The International Criminal Court (ICC) is heralded as a significant development in the field of international justice and accountability. Established by the Rome Statute, the ICC is a unique legal mechanism in terms of its broad jurisdiction over war crimes, crimes against humanity, genocide and the crime of aggression. Though the ICC represents an important commitment to international justice, it is not free from challenges and critique. One such issue is the relationship between the ICC and humanitarian actors. Humanitarian actors often have unparalleled access in the contexts the Court investigates, and because of this humanitarians may be approached to cooperate with the Court. Such cooperation, however, complicates – and potentially directly threatens – the principles that govern humanitarians’ operations. This event explored the issues and debates stemming from the relationship between the ICC and humanitarian actors.

Guest expert

Théo Boutruche Théo Boutruche is an independent consultant in international human rights and humanitarian law (currently legal adviser with the MENA Programme of the International Commission of Jurists). He has previously worked as an employee or as a consultant for various organisations such as Freedom from Torture, Diakonia, REDRESS, Amnesty International, Save the Children and the UN Office of the High Commissioner for Human Rights. He conducted research, and fact-finding work in conflict and post-conflict settings such as Palestine, Lebanon, Iraq, Georgia, DRC, Uganda, and Kenya. He was the IHL/Human Rights Expert of the Independent International Fact-Finding Mission on the Conflict in Georgia. He is also a member of the Harvard Group of Professionals on Monitoring, Reporting and Fact-finding and contributed as an expert to the drafting of the International Protocol
on the Documentation
and Investigation of Sexual Violence in Conflict: Basic Standards of Best Practice on the Documentation of Sexual Violence. He published several articles in law reviews and contributions to books on international law related issues. His Ph.D. thesis on “The Prohibition of Superfluous Injury or Unnecessary Suffering in International Humanitarian Law” was awarded the 2009 ICRC Paul Reuter Prize for international humanitarian law. He created and manages The Art of Facts – A LEGAL BLOG on Fact-finding and Armed ConflicTS, at: He is also currently teaching at Notre-Dame University and Saint-Joseph Kaslik University in Lebanon and has taught international law, human rights law and IHL in various universities in Europe, most recently at the University College London.

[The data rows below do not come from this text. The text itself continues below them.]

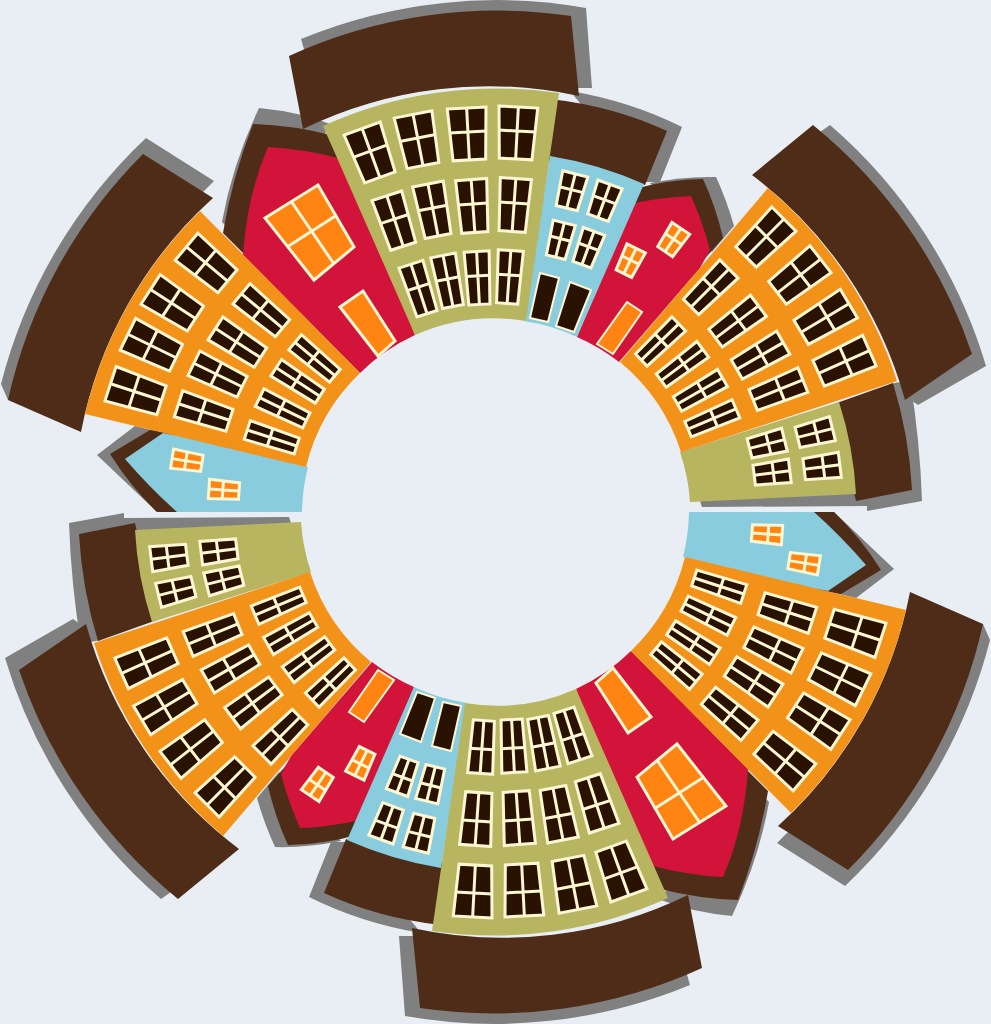
<!DOCTYPE html>
<html lang="en">
<head>
<meta charset="utf-8">
<title>Round Town</title>
<style>
:root {
  --sky: #e8eef3;
  --roof: #4e2c18;
  --shadow: #808080;
  --olive: #b8b560;
  --orange: #f29219;
  --red: #d2143a;
  --blue: #88ccde;
  --cream: #fdf6d3;
  --dark: #2a1202;
  --lit: #ff8412;
}
html, body { margin: 0; overflow: hidden; background: var(--sky); }
svg { display: block; width: 991px; height: 1024px; }
.roof { fill: var(--roof); }
.shadow { fill: var(--shadow); }
.olive { fill: var(--olive); }
.orange { fill: var(--orange); }
.red { fill: var(--red); }
.blue { fill: var(--blue); }
.dark { color: var(--dark); }
.lit { color: var(--lit); }
.pane, .door { fill: currentColor; stroke: var(--cream); stroke-width: 3; }
.bar { fill: none; stroke: var(--cream); stroke-width: 3; }
.pane, .bar { vector-effect: non-scaling-stroke; }
.small .pane, .small .bar, .small { stroke-width: 2.2; }
.thin { stroke-width: 2; }
</style>
</head>
<body>
<svg viewBox="0 0 991 1024" role="img" aria-label="Colourful town houses arranged in a ring">
  <defs>
    <g id="window">
      <polygon class="pane" points="-19,-26 19,-26 16,26 -16,26"/>
      <path class="bar" d="M0-26V26M-18-2H18"/>
    </g>

    <g id="half-town">
      <g id="blue-cottage">
        <path class="shadow" d="M97 455L135 426L160 432L157 512Z"/>
        <path class="roof" d="M110 454L150 430L175 434L180 512H157Q130 486 110 454Z"/>
        <path class="blue" d="M302 512H177Q150 488 125 459L163 433L200 440L308 467A194 194 0 0 0 302 512Z"/>
        <g class="lit small">
          <use href="#window" transform="translate(187 461) rotate(-81) scale(.51 .58)"/>
          <use href="#window" transform="translate(224 490) rotate(-86) scale(.51 .58)"/>
        </g>
      </g>

      <g id="olive-cottage">
        <path class="shadow" d="M890 384L910 380Q920 440 922 501L867 511V506L702 507L700 501L860 490Z"/>
        <path class="roof" d="M834 404L893 383Q909 435 912 490L856 501Z"/>
        <path class="olive" d="M680 452L839 402A361 361 0 0 1 856 494L690 502A194 194 0 0 0 680 452Z"/>
        <g class="dark small">
          <use href="#window" transform="translate(767 444) rotate(76) scale(.62 .69)"/>
          <use href="#window" transform="translate(815 433) rotate(76) scale(.65 .69)"/>
          <use href="#window" transform="translate(772 473) rotate(83) scale(.62 .69)"/>
          <use href="#window" transform="translate(822 467) rotate(83) scale(.66 .69)"/>
        </g>
      </g>

      <g id="red-gable-large">
        <path class="shadow" d="M259 108Q300 112 330 124L260 260L222 222Q232 165 259 108Z"/>
        <path class="roof" d="M253 124Q292 125 335 136L345 165L250 260L223 233Q232 178 253 124Z"/>
        <path class="red" d="M268 147Q304 149 338 158L360 190L415 335A194 194 0 0 0 360 373L243 255Q247 195 268 147Z"/>
        <polygon class="door lit" points="265,218 318,185 354,247 314,280"/>
        <path class="bar" d="M291 201L334 264M287 247L337 215"/>
        <polygon class="door lit" points="340,307 363,291 395,341 378,356"/>
      </g>

      <g id="red-gable-small">
        <path class="shadow" d="M650 183Q685 176 716 177Q727 201 734 226L712 252Z"/>
        <path class="roof" d="M630 190Q670 179 703 179Q716 207 723 238L700 264L630 210Z"/>
        <path class="red" d="M630 204Q662 197 691 196Q703 223 710 250L700 268L619 362A194 194 0 0 0 577 337Z"/>
        <g class="lit small">
          <use href="#window" transform="translate(673 240) rotate(34) scale(.56 .54)"/>
          <use href="#window" transform="translate(630 261) rotate(26) scale(.54 .54)"/>
        </g>
        <polygon class="door lit thin" points="627,302 642,312 613,354 597,344"/>
      </g>

      <g id="blue-townhouse">
        <path class="shadow" d="M570 91Q630 101 682 127L660 182L645 182Z"/>
        <path class="roof" d="M550 99Q613 106 667 131L645 185L545 160Z"/>
        <path class="blue" d="M550 156Q599 164 644 184L577 337A194 194 0 0 0 524 321Z"/>
        <g class="dark small">
          <use href="#window" transform="translate(571 191) rotate(14) scale(.68 .68)"/>
          <use href="#window" transform="translate(604 201) rotate(20) scale(.68 .68)"/>
          <use href="#window" transform="translate(560 240) rotate(14) scale(.6 .68)"/>
          <use href="#window" transform="translate(588 248) rotate(20) scale(.6 .68)"/>
        </g>
        <polygon class="door dark thin" points="540,273 559,278 548,322 530,318"/>
        <polygon class="door dark thin" points="570,282 591,290 574,332 556,326"/>
      </g>

      <g id="orange-block-left">
        <path class="shadow" d="M146 138L214 181L190 205L20 400L8 400L1 384A512 512 0 0 1 146 138Z"/>
        <path class="roof" d="M143 154L213 198A423 423 0 0 0 81 432L8 400A501 501 0 0 1 143 154Z"/>
        <path class="orange" d="M200 211L360 373A194 194 0 0 0 306 467L85 414A422 422 0 0 1 200 211Z"/>
        <g class="dark">
          <use href="#window" transform="translate(207 264) rotate(-50) scale(.93 1.03)"/>
          <use href="#window" transform="translate(173 304) rotate(-57) scale(.93 1.03)"/>
          <use href="#window" transform="translate(152 346) rotate(-64) scale(.93 1.03)"/>
          <use href="#window" transform="translate(136 392) rotate(-72) scale(.95 1.03)"/>
          <use href="#window" transform="translate(262 311) rotate(-50) scale(.7 1.03)"/>
          <use href="#window" transform="translate(238 343) rotate(-57) scale(.72 1.03)"/>
          <use href="#window" transform="translate(218 375) rotate(-64) scale(.72 1.03)"/>
          <use href="#window" transform="translate(204 412) rotate(-72) scale(.72 1.03)"/>
          <use href="#window" transform="translate(315 359) rotate(-50) scale(.52 1)"/>
          <use href="#window" transform="translate(298 382) rotate(-57) scale(.52 1)"/>
          <use href="#window" transform="translate(283 409) rotate(-64) scale(.52 1)"/>
          <use href="#window" transform="translate(272 438) rotate(-72) scale(.52 1)"/>
        </g>
      </g>

      <g id="orange-block-right">
        <path class="shadow" d="M820 132L830 125A511 511 0 0 1 986 366L918 405L905 396Z"/>
        <path class="roof" d="M752 175L813 125A501 501 0 0 1 972 354L905 400A423 423 0 0 0 752 175Z"/>
        <path class="orange" d="M768 188A423 423 0 0 1 897 381L681 452A194 194 0 0 0 620 362Z"/>
        <g class="dark">
          <use href="#window" transform="translate(765 238) rotate(45) scale(.9 1.03)"/>
          <use href="#window" transform="translate(799 276) rotate(52) scale(.9 1.05)"/>
          <use href="#window" transform="translate(825 318) rotate(59) scale(.88 1.07)"/>
          <use href="#window" transform="translate(844 362) rotate(66) scale(.88 1.07)"/>
          <use href="#window" transform="translate(710 288) rotate(45) scale(.68 1.03)"/>
          <use href="#window" transform="translate(737 322) rotate(53) scale(.7 1.03)"/>
          <use href="#window" transform="translate(760 356) rotate(60) scale(.7 1.03)"/>
          <use href="#window" transform="translate(778 390) rotate(68) scale(.7 1.03)"/>
          <use href="#window" transform="translate(660 342) rotate(46) scale(.52 1)"/>
          <use href="#window" transform="translate(682 365) rotate(53) scale(.52 1)"/>
          <use href="#window" transform="translate(700 391) rotate(60) scale(.52 1)"/>
          <use href="#window" transform="translate(712 419) rotate(67) scale(.52 1)"/>
        </g>
      </g>

      <g id="olive-tower">
        <path class="shadow" d="M301 39A512 512 0 0 1 586 8L592 88H570L310 70Z"/>
        <path class="roof" d="M289 56A501 501 0 0 1 571 16L579 96A423 423 0 0 0 303 129Z"/>
        <path class="olive" d="M323 126A423 423 0 0 1 559 93L526 321A194 194 0 0 0 415 335Z"/>
        <g class="dark">
          <use href="#window" transform="translate(371 153) rotate(-20) scale(1.01 1)"/>
          <use href="#window" transform="translate(418 140) rotate(-11) scale(1.01 1)"/>
          <use href="#window" transform="translate(468 134) rotate(-3) scale(1.02 1)"/>
          <use href="#window" transform="translate(517 133) rotate(3) scale(1.02 1)"/>
          <use href="#window" transform="translate(395 221) rotate(-18) scale(.82 1.02)"/>
          <use href="#window" transform="translate(433 210) rotate(-11) scale(.82 1.02)"/>
          <use href="#window" transform="translate(473 206) rotate(-4) scale(.82 1.02)"/>
          <use href="#window" transform="translate(514 205) rotate(4) scale(.82 1.02)"/>
          <use href="#window" transform="translate(419 289) rotate(-18) scale(.66 1)"/>
          <use href="#window" transform="translate(448 281) rotate(-11) scale(.66 1)"/>
          <use href="#window" transform="translate(478 278) rotate(-3) scale(.66 1.02)"/>
          <use href="#window" transform="translate(509 277) rotate(4) scale(.66 1.02)"/>
        </g>
      </g>
    </g>
  </defs>

  <use href="#half-town"/>
  <use href="#half-town" transform="rotate(180 495.5 512)"/>
</svg>
</body>
</html>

Event host

Elizabeth Holland Elizabeth Holland Consulting Expert on International Humanitarian Law, International Association of Professionals in Humanitarian Assistance and Protection (PHAP)


Recording (YouTube - faster loading time)

Recording (Adobe Connect - higher quality)

Session recording (downloadable audio podcast)

Recommended reading

For those who wish to prepare for the session, we recommend the following reading:

For further reading, please also see:

Learning objectives

  • Review of humanitarian principles, and in particular neutrality and independence, in the context of potential cooperation with international tribunals, and in particular the International Criminal Court (ICC).
  • Examination of the possible role(s) humanitarian organizations may play in investigations and/or prosecutions undertaken by international tribunals, and what benefits and risks these may entail.
  • Brief introduction to the context, goals and methods of fact-finding and/or information gathering activities as commonly undertaken by humanitarian organizations.
  • Analysis of the possible impact on humanitarian organizations (including risk, security and perception) based on their undertaking information collection activities concerning potential crimes.
  • Discussion of potential challenges and responses to interaction by humanitarian organizations with international tribunals such as the ICC.


PHAP members will have the possibility to undergo a two-part assessment after the session as part of the PHAP Continuous Learning Credits framework.

Part 1: Comprehension check

Part 2: Written reflection

To encourage peer learning among members, selected essay responses will also be published on the website, if approved by the writer. As a member, you can comment on the responses and read other members' comments.

Read the written reflections

PHAP Credentialing Program

PHAP Credentialing Program

International Legal Frameworks for Humanitarian Action

This event will help you prepare for the PHAP Credentialing Program certification in International Legal Frameworks for Humanitarian Action.

In particular, the event will address segment 6.1 of the certification assessment outline.

Read more about the PHAP Credentialing Program